[Material provided Boundary: Start]
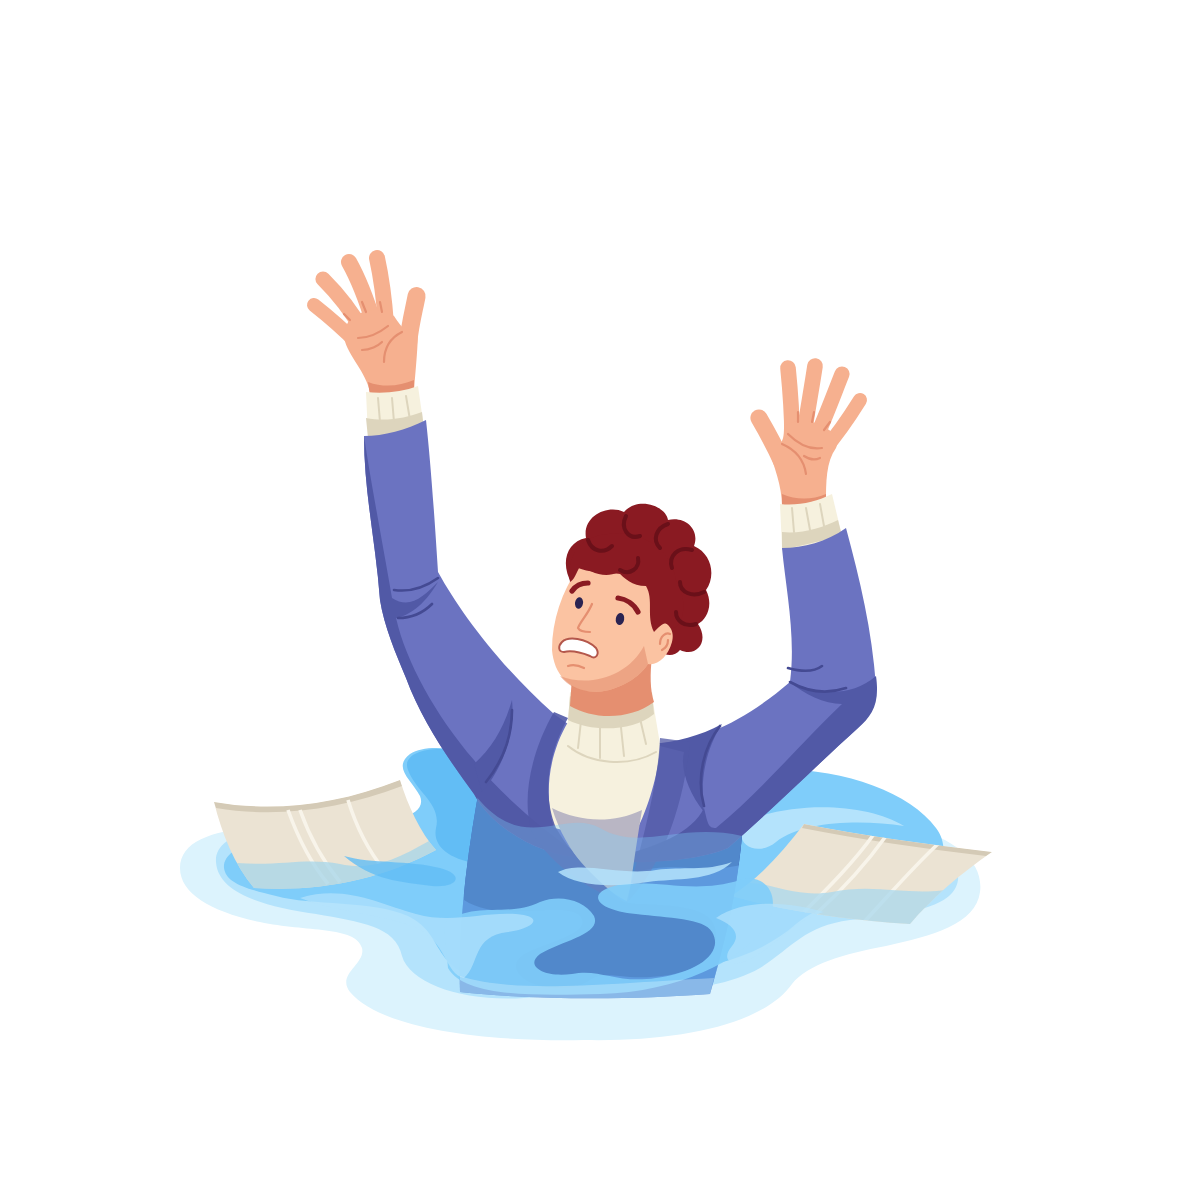
<!DOCTYPE html>
<html lang="en">
<head>
<meta charset="utf-8">
<title>Overwhelmed office worker in deep water</title>
<style>
:root{
  --paper-white:#ffffff;
  --water-foam:#dcf3fd;
  --water-pale:#b4e3fc;
  --water:#7fcdfa;
  --water-bright:#62bdf5;
  --suit:#6b73c1;
  --suit-shade:#5159a6;
  --suit-deep:#444a93;
  --suit-sunk:#4c7fd0;
  --suit-sunk-dark:#3b65b4;
  --knit:#f6f1de;
  --knit-shade:#ddd5bd;
  --sheet:#ebe3d3;
  --sheet-line:#f8f4ea;
  --sheet-shade:#d4cab6;
  --skin:#f6b08f;
  --skin-shade:#e58f70;
  --face:#fbc3a2;
  --hair:#8a1a22;
  --hair-shade:#6a1019;
  --ink:#2a2352;
}
html,body{margin:0;padding:0;overflow:hidden;background:var(--paper-white)}
.canvas{display:block;width:1200px;height:1200px;background:var(--paper-white)}
.foam{fill:var(--water-foam)}
.pale{fill:var(--water-pale)}
.water{fill:var(--water)}
.bright{fill:var(--water-bright)}
.suit{fill:var(--suit)}
.suit-shade{fill:var(--suit-shade)}
.fold{fill:none;stroke:var(--suit-deep);stroke-width:1.3;stroke-linecap:round}
.knit{fill:var(--knit)}
.knit-shade{fill:var(--knit-shade)}
.rib{fill:none;stroke:var(--knit-shade);stroke-width:1;stroke-linecap:round}
.crease{fill:none;stroke:var(--skin-shade);stroke-width:1.1;stroke-linecap:round;stroke-linejoin:round}
.finger{fill:none;stroke:var(--skin);stroke-linecap:round;stroke-linejoin:round}
.skin{fill:var(--skin)}
.skin-shade{fill:var(--skin-shade)}
.face{fill:var(--face)}
.hair{fill:var(--hair)}
.curl{fill:none;stroke:var(--hair-shade);stroke-width:2;stroke-linecap:round}
.sheet{fill:var(--sheet)}
.sheet-shade{fill:var(--sheet-shade)}
.sheet-line{fill:none;stroke:var(--sheet-line);stroke-width:1.8}
</style>
</head>
<body>
<svg class="canvas" viewBox="0 0 600 600" role="img" aria-label="A frightened man in a blue suit sinks in water with both arms raised, papers floating on each side">
  <defs>
    <clipPath id="body-clip">
      <path d="M240,392 C234,425 229,460 230,496 C268,500 315,500 355,497 C362,472 368,450 371,418 L345,380 Z"/>
    </clipPath>
    <clipPath id="left-sheet-clip">
      <path d="M107,401 C136,406 167,403 200,390 C204,403 210,416 218,425 C190,440 160,446 127,444 C117,432 111,417 107,401 Z"/>
    </clipPath>
    <clipPath id="right-sheet-clip">
      <path d="M366,448 C381,438 391,426 402,412 C432,418 463,422 496,426 C480,437 466,449 455,462 C424,460 394,456 366,448 Z"/>
    </clipPath>
  </defs>

  <g id="water-surface">
    <path class="foam" d="M90,434 C90,419 110,414 138,413 L455,413 C478,420 492,431 490,446 C488,462 466,468 443,473 C422,477 404,482 396,492 C382,512 340,521 292,520 C240,521 190,514 175,496 C168,487 183,482 181,474 C178,463 153,466 130,461 C106,456 90,447 90,434 Z"/>
    <path class="pale" d="M108,431 C107,418 128,412 160,411 L440,408 C468,416 480,428 479,440 C477,455 450,457 425,460 C402,463 396,474 380,484 C352,500 300,496 262,499 C232,501 205,492 201,478 C198,463 180,461 158,457 C130,453 109,446 108,431 Z"/>
    <path class="water" d="M112,434 C111,421 140,417 172,414 C196,412 214,408 210,398 C206,390 196,384 205,377 C216,370 240,376 262,386 L365,387 C405,379 452,392 468,414 C476,424 472,444 450,446 C425,449 410,452 398,462 C382,476 360,484 330,486 C296,489 262,497 238,489 C215,481 222,467 204,458 C186,450 156,453 138,448 C121,444 113,441 112,434 Z"/>
    <path class="bright" d="M204,385 C200,375 220,371 240,378 L262,388 L240,432 C226,430 216,424 218,414 C221,402 208,396 204,385 Z"/>
    <path class="pale" d="M372,411 C398,400 434,402 452,413 C432,410 402,410 388,421 C380,428 366,424 372,411 Z"/>
  </g>

  <g id="left-paper">
    <path class="sheet" d="M107,401 C136,406 167,403 200,390 C204,403 210,416 218,425 C190,440 160,446 127,444 C117,432 111,417 107,401 Z"/>
    <g clip-path="url(#left-sheet-clip)">
      <path class="sheet-shade" d="M107,401 C136,406 167,403 200,390 L201,393 C170,405 138,409 108,404 Z"/>
      <path class="sheet-line" d="M144,405 C149,419 155,431 164,442 M150,405 C155,419 161,430 170,441 M174,400 C178,413 184,425 192,435"/>
      <path fill="#a5d5ea" opacity=".75" d="M108,430 C135,435 150,428 170,432 C188,436 202,428 222,416 L222,450 L108,452 Z"/>
    </g>
  </g>

  <g id="right-paper">
    <path class="sheet" d="M366,448 C381,438 391,426 402,412 C432,418 463,422 496,426 C480,437 466,449 455,462 C424,460 394,456 366,448 Z"/>
    <g clip-path="url(#right-sheet-clip)">
      <path class="sheet-shade" d="M402,412 C432,418 463,422 496,426 L493,428 C460,424 431,420 401,414 Z"/>
      <path class="sheet-line" d="M437,417 C427,431 414,444 402,456 M443,418 C433,432 421,445 408,457 M470,421 C456,434 445,447 432,461"/>
      <path fill="#a9d8ee" opacity=".75" d="M360,444 C382,436 392,450 416,446 C440,441 460,450 480,443 L480,470 L360,470 Z"/>
    </g>
  </g>

  <g id="left-hand">
    <path class="finger" stroke-width="9" d="M204,172 C205,162 207,155 208.300,148"/>
    <path class="finger" stroke-width="8" d="M193,162 C192,148 190.500,138 188.500,129"/>
    <path class="finger" stroke-width="8" d="M187,162 C183,149 179,139 174.500,131"/>
    <path class="finger" stroke-width="7.600" d="M181,165 C175,154 168,146 161.500,139.500"/>
    <path class="finger" stroke-width="7" d="M179,172 C172,165 164,158 157,152.500"/>
    <path class="skin" d="M177,158 C184,154 192,154 197,158 C199,161 201,164 203,165 L209,164 C209,173 208,183 207,195 L185,196 C183,186 174,178 172,169 C172,164 174,160 177,158 Z"/>
    <path class="skin-shade" d="M184,191 C192,194 200,193 207,190 L207,197 L185,198 Z"/>
    <path class="crease" d="M192,181 C192,174 195,169 201,166 M179,169 C184,169 189,167 194,163 M181,175 C185,175 189,173 191,171 M191,156 L190,151 M183,156 L181,151 M175,160 L172,157"/>
  </g>
  <g id="right-hand">
    <path class="finger" stroke-width="8.600" d="M391,231 C387,222 383,215 379.500,209"/>
    <path class="finger" stroke-width="7.800" d="M396,218 C396,205 395,194 394,184"/>
    <path class="finger" stroke-width="7.800" d="M402,217 C404,204 406,193 407.500,183"/>
    <path class="finger" stroke-width="7.600" d="M408,219 C413,208 417,197 421,187"/>
    <path class="finger" stroke-width="7" d="M412,225 C419,217 425,208 430,200"/>
    <path class="skin" d="M392,213 C398,209 407,210 413,214 C418,217 420,220 418,224 C413,231 413,241 413,252 L391,253 C391,243 387,233 384,224 L390,222 C392,220 392,216 392,213 Z"/>
    <path class="skin-shade" d="M391,247 C398,250 406,250 413,247 L413,254 L391,255 Z"/>
    <path class="crease" d="M403,237 C402,230 398,225 391,222 M394,217 C399,222 405,225 411,224 M402,228 C405,230 408,230 410,229 M399,211 L399,206 M406,211 L407,206 M412,215 L415,211"/>
  </g>

  <g id="cuffs">
    <path class="knit" d="M183,196 C192,197 201,196 209,193 L212,214 C203,218 194,219 184,218 Z"/>
    <path class="knit-shade" d="M183,209 C193,211 203,209 211,206 L212,215 L184,219 Z"/>
    <path class="rib" d="M189,199 L190,211 M196,199 L197,211 M203,198 L205,210"/>
    <path class="knit" d="M390,252 C399,253 408,251 416,247 L421,268 C411,273 401,275 391,274 Z"/>
    <path class="knit-shade" d="M391,266 C401,267 411,264 419,260 L421,268 L391,275 Z"/>
    <path class="rib" d="M396,254 L397,266 M403,254 L405,265 M410,252 L412,263"/>
  </g>

  <g id="submerged-body">
    <path fill="var(--suit-sunk)" d="M240,392 C234,425 229,460 230,496 C268,500 315,500 355,497 C362,472 368,450 371,418 L345,380 Z"/>
    <g clip-path="url(#body-clip)">
      <path fill="var(--suit-sunk-dark)" d="M232,398 L375,398 L372,432 C350,438 340,430 318,436 C298,441 300,452 322,452 C342,453 360,454 358,470 C356,488 326,490 310,488 C292,486 298,493 282,494 C262,495 250,483 264,476 C278,470 296,466 290,458 C282,450 250,462 232,450 Z"/>
    </g>
  </g>

  <g id="jacket">
    <path class="suit" d="M182,218 C192,218 203,215 213,210 C215,228 217,254 219,286 C230,306 250,333 277,357 L284,362 L326,372 C352,371 374,359 395,341 C398,318 393,295 391,274 C402,274 413,271 423,264 C430,290 436,315 438,343 C439,352 435,358 429,364 C409,382 387,404 364,424 C345,432 312,432 292,429 C270,428 246,414 237,397 C226,382 211,361 203,339 C198,327 192,313 190,300 C188,272 182,246 182,218 Z"/>
    <path class="suit-shade" d="M182,218 C186,245 192,275 196,299 C205,305 212,298 219,291 C212,303 204,308 198,309 C203,331 218,358 237,380 C249,396 270,414 292,429 C270,428 246,414 237,397 C226,382 211,361 203,339 C198,327 192,313 190,300 C188,272 182,246 182,218 Z"/>
    <path class="suit-shade" d="M438,338 C440,352 436,358 429,364 C409,382 387,404 364,424 C345,432 312,432 300,430 C330,424 346,416 352,404 C354,412 354,414 358,414 C380,396 402,370 421,352 C412,352 402,347 395,341 C409,347 425,349 438,338 Z"/>
    <path class="suit-shade" d="M326,372 C338,371 350,368 361,362 C352,376 350,392 352,406 C344,396 340,384 342,376 Z"/>
    <path class="suit-shade" d="M237,382 C246,374 252,364 256,350 C258,368 250,386 241,396 Z"/>
    <path class="fold" d="M219,289 C212,294 204,296 197,295 M216,302 C211,307 205,309 199,309 M395,341 C404,346 414,347 423,344 M394,334 C401,336 407,336 411,333 M360,363 C352,373 348,389 352,403 M243,391 C251,381 256,369 256,355"/>
  </g>

  <g id="sweater">
    <path class="knit" d="M285,346 C296,352 314,352 326,348 L330,372 C330,386 322,412 314,422 L277,414 C272,398 274,378 284,361 Z"/>
    <path class="knit-shade" d="M285,348 C300,360 318,352 326,346 L327,357 C316,366 296,366 284,360 Z"/>
    <path class="rib" d="M291,356 L289,374 M300,359 L300,379 M310,359 L312,378 M319,355 L323,372 M284,373 C295,382 314,384 328,376"/>
    <path fill="#b9b6c4" d="M276,404 C290,411 306,412 321,405 C318,423 316,438 314,451 C299,443 283,427 276,404 Z"/>
    <path class="suit-shade" d="M284,359 C274,377 271,397 278,414 C288,431 302,443 313,452 C297,446 276,434 266,416 C260,398 267,373 277,356 Z" opacity=".9"/>
    <path class="suit-shade" d="M330,369 C329,394 320,424 313,452 C328,436 341,410 345,371 Z" opacity=".75"/>
  </g>

  <g id="head">
    <path class="hair" d="M286,292 C280,282 283,271 293,269 C291,258 304,252 312,256 C319,248 333,253 334,260 C343,258 350,265 347,273 C356,277 358,288 353,295 C357,303 353,310 349,312 C355,321 348,329 340,325 C336,330 328,327 327,320 L296,296 Z"/>
    <path class="skin-shade" d="M286,338 L326,328 C325,337 325,345 327,351 C315,360 297,360 285,353 Z"/>
    <path class="face" d="M289,284 C299,288 317,285 326,291 C327,299 326,305 328,312 C332,309 338,314 336,321 C334,328 329,333 324,332 C319,340 307,346 297,346 C284,345 277,337 276,325 C276,310 281,296 289,284 Z"/>
    <path class="skin-shade" d="M324,332 C319,340 307,346 297,346 C290,346 284,343 280,338 C295,344 314,338 322,323 Z" opacity=".6"/>
    <path class="hair" d="M285,291 C283,278 290,268 304,267 C320,265 335,273 338,290 C344,300 342,312 337,314 C333,309 330,313 327,316 C323,308 327,300 323,293 C316,293 312,289 309,286 C302,290 294,285 290,283 C288,287 287,290 285,291 Z"/>
    <path class="curl" d="M294,270 C296,276 302,277 306,273 M313,258 C310,264 314,270 320,268 M334,262 C328,264 326,270 330,274 M346,275 C339,273 334,278 336,284 M352,296 C346,299 340,296 340,291 M348,312 C342,314 338,310 338,306 M310,285 C315,288 320,284 319,279"/>
    <path class="crease" d="M330,322 C330,318 333,316 335,317 M331,325 C333,324 334,322 334,320"/>
    <path fill="none" stroke="var(--hair)" stroke-width="2.600" stroke-linecap="round" d="M286,295.500 C288,292.500 291,291.500 294,291.500 M309,299 C313,299.500 317,302 319,306"/>
    <ellipse cx="289.500" cy="301.500" rx="2" ry="2.900" fill="var(--ink)" transform="rotate(10 289.500 301.500)"/>
    <ellipse cx="310" cy="309.500" rx="2.100" ry="3" fill="var(--ink)" transform="rotate(10 310 309.500)"/>
    <path class="crease" d="M296,302 C294,307 290,311 289,314 C290,316 293,316 295,316"/>
    <path fill="#ffffff" stroke="#b4574b" stroke-width="1" stroke-linejoin="round" d="M281,321 C284,318 293,319 298,324 C300,327 298,330 295,328 C290,326 286,325 282,326 C279,326 279,323 281,321 Z"/>
    <path class="crease" d="M284,333 C287,332 290,333 292,334"/>
  </g>

  <g id="water-front">
    <path fill="#7fcdfa" opacity=".34" d="M238,398 C262,428 282,404 300,414 C320,426 340,411 371,418 C368,450 362,474 355,497 C315,500 268,500 230,496 C229,460 232,426 238,398 Z" clip-path="url(#body-clip)"/>
    <path class="water" opacity=".9" d="M222,462 C236,450 254,459 270,451 C280,447 292,450 297,458 C301,467 282,470 270,477 C262,483 272,489 286,487 C300,484 308,492 328,489 C350,486 362,476 356,466 C352,459 334,459 318,457 C296,455 292,445 312,442 C330,440 348,447 370,440 C384,436 392,450 382,464 C370,480 340,496 300,497 C264,498 232,498 224,484 Z"/>
    <path class="pale" opacity=".85" d="M279,436 C290,430 310,438 328,435 C342,433 352,436 366,431 C356,441 338,439 324,441 C306,444 288,443 279,436 Z"/>
    <path class="pale" opacity=".7" d="M150,449 C172,442 190,452 208,457 C226,462 240,456 258,457 C272,458 268,464 254,466 C236,468 240,482 232,489 C222,487 224,470 206,463 C190,457 168,456 150,449 Z"/>
    <path class="pale" opacity=".7" d="M358,459 C374,448 398,452 412,456 C396,460 390,472 374,480 C366,484 360,480 366,473 C371,467 366,462 358,459 Z"/>
    <path fill="var(--water-foam)" opacity=".35" d="M230,488 C258,497 300,492 357,489 L355,497 C315,500 268,500 230,496 Z"/>
    <path class="bright" opacity=".8" d="M172,428 C186,432 204,430 220,434 C232,437 230,444 216,443 C200,441 186,440 172,428 Z"/>
  </g>
</svg>
</body>
</html>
[Material provided Boundary: End]
**Problem to work on**
Copy every line of the data where "body" is found.

**Solution to this problem**
html,body{margin:0;padding:0;overflow:hidden;background:var(--paper-white)}
<body>
    <clipPath id="body-clip">
  <g id="submerged-body">
    <g clip-path="url(#body-clip)">
    <path fill="#7fcdfa" opacity=".34" d="M238,398 C262,428 282,404 300,414 C320,426 340,411 371,418 C368,450 362,474 355,497 C315,500 268,500 230,496 C229,460 232,426 238,398 Z" clip-path="url(#body-clip)"/>
</body>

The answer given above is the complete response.